A basic public relations ploy for anyone under fire is to pick a fight with someone who's even more despised. The Senate knows it has a big public relations problem, so it is picking a fight with the PACs - the political-action committees which have become the much-reviled source of millions in campaign funds.
A proposal to abolish PACs is the most-advertised feature of both the Democratic and Republican campaign finance ``reform' bills the Senate will debate in the next month. Abolishing PACs is publicized as the way to cleanse American politics of the corrupting influence of special-interest money. It carries the blessing of President Bush, the Democratic and Republican leaders of the Senate and many other worthies.Other parts of the measures cleared for Senate consideration have substance and merit. But the PAC-ban is a phony, a ringer. It's a decoy that will damage voters' ability to know who's really paying for campaigns while doing little about the problem of making congressional elections more competitive.
PACs were born of an earlier reform - the 1970s version - as a way to bring into the light of cleansing publicity the underground stream of campaign cash that interest groups of all kinds had been pumping into politics from time immemorial. The idea was - and is - a sound one. It lets the press report quickly and precisely the economic and ideological groups that are supporting candidates. It gets that information to voters before they enter the polling place.
The trouble is that the politicians got greedy. As PACs proliferated (there are more than 4,600 of them now), incumbents found it easier and easier to put the arm on the PACs for campaign funds, rather than bother their own constituents with appeals for funds.
Last year, PACs gave almost eight dollars to incumbents for every dollar they offered a challenger. Many of those PACs are tied to organizations which have legislative business before Congress. They favor those in a position to help them now. Thus, the PACs contribute significantly to the biggest problem in the campaign finance system - the glaring inequality of resources between incumbents and challengers.
The logical way to deal with this problem is to limit the amount of money any candidate can accept from PACs. That would really diminish the incumbents' advantage. But instead of imposing that discipline on themselves, the sponsors of both the Democratic and Republican versions of the Senate campaign finance bill purport to put the PACs out of business.
Only if the courts rule that banning PACs violates the First Amendment protections for freedom of association and expression would the Senate bills trigger a backup mechanism slicing PAC contributions from $5,000 to $1,000 and limiting the amount of money a candidate can take from PACs.

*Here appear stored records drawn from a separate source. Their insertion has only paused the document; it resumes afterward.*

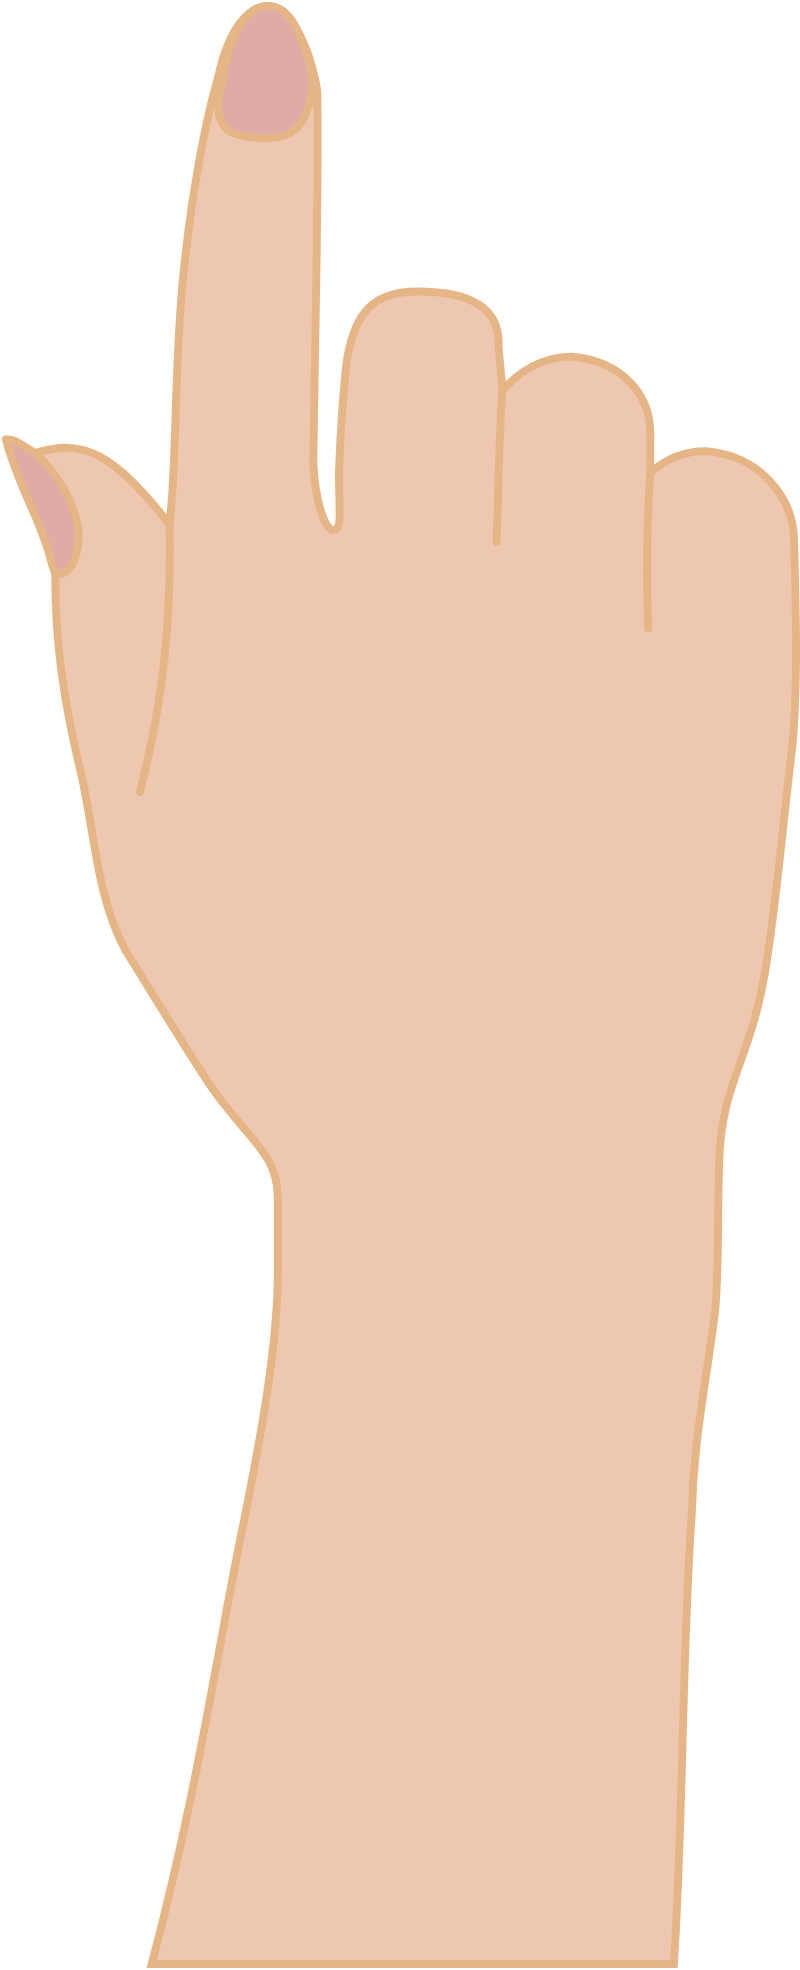
<!DOCTYPE html>
<html lang="en">
<head>
<meta charset="utf-8">
<title>Pointing hand</title>
<style>
  :root {
    --paper: #ffffff;
    --skin: #eec7b0;
    --outline: #e6b586;
    --nail: #dfaba6;
  }
  html, body { margin: 0; padding: 0; background: var(--paper); overflow: hidden; }
  .canvas { position: relative; width: 800px; height: 1970px; overflow: hidden; background: var(--paper); }
  .hand { display: block; width: 800px; height: 1970px; }
  .skin, .nail, .crease { stroke: var(--outline); stroke-width: 4; stroke-linecap: round; stroke-linejoin: round; }
  .skin { fill: var(--skin); stroke-linejoin: miter; }
  .nail { fill: var(--nail); }
  .crease { fill: none; }
</style>
</head>
<body>
<main class="canvas">
  <svg class="hand" viewBox="0 0 406 1000" preserveAspectRatio="none" role="img" aria-label="Hand with index finger pointing up">
    <path class="skin" d="M77 997
      C100 910 110 840 122 781 C133 727 141 682 141 645 L141 608
      C141 585 125 578 106 550 C91 527 79 507 64 483
      C49 456 48 422 41 392 C32 355 28 325 28 292
      C24 270 12 250 4 224 C8 222 12 228 18 230
      C43 222 58 231 86 266
      C90 235 88 190 93 140 C97 100 104 62 111 38
      C116 15 126 3 136 3 C147 4 157 22 161 46
      C162 90 160 160 159 235 C160 255 165 269 169 269
      C174 269 172 260 172 240 C173 215 174 200 176 183
      C180 158 190 148 212 148 C240 148 254 157 253 176 L255 198
      C267 185 279 181 290 181 C315 183 331 200 330 222 L330 240
      C340 231 350 229 358 229 C385 231 403 252 403 275
      C404 310 405 350 402 380 C397 420 394 460 388 495
      C380 540 366 550 365 590 C364 620 365 640 363 665
      C358 705 352 730 351 770 C346 840 347 920 342 997 Z"/>
    <g class="creases">
      <path class="crease" d="M86 264 C87 310 84 352 71 402"/>
      <path class="crease" d="M255 198 C253 225 253 250 252 275"/>
      <path class="crease" d="M330 240 C328 270 328 295 329 319"/>
    </g>
    <path class="nail" d="M136 3 C124 3 116 20 113 40 C110 52 109 62 117 67 C126 71 140 71 146 68 C156 64 161 45 157 32 C152 14 146 3 136 3 Z"/>
    <path class="nail" d="M3 223 C9 223 12 227 18 230 C29 240 38 255 40 270 C40 281 37 289 32 291 C29 292 27 290 26 285 C21 264 9 247 3 223 Z"/>
  </svg>
</main>
</body>
</html>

Although President Bush publicly encourages the ban-the-PACs hypocrisy, only the naive would believe that auto workers, Realtors, insurance agents or environmentalists would retire to the political sidelines if their PACs were abolished. They would simply find other, less accountable ways to play in the game.
The Senate bills contain useful ideas about reducing the expense of campaigns. But as long as there are costs to political communication in a mass society like ours, some of the money will have to come from people who are pushing political agendas of their own. The way to deal with this reality is to channel that money through organizations that are highly visible, i.e. PACs.
Candidates who decline PAC funds are not thereby freed from any obligation to individuals with economic or ideological interests. Studies of their contributors' lists turn up thousands of contributors and millions of dollars linked to interests. But the cumbersome research denies this information to voters before Election Day.
Eliminating PACs might or might not reduce the incumbents' edge in collecting interest-group money. They would still have easier access to contributors than most challengers.
The surest way to get more resources to under-financed challengers is to increase the limits on what the two parties can give to those candidates - something that only the Republicans are proposing in the Senate. The political parties are the only organizations that have a built-in interest in unseating the other side's incumbents. In a political game that is ruthlessly stacked in the incumbents' favor, real reform lies in empowering the parties - not pretending to abolish PACs.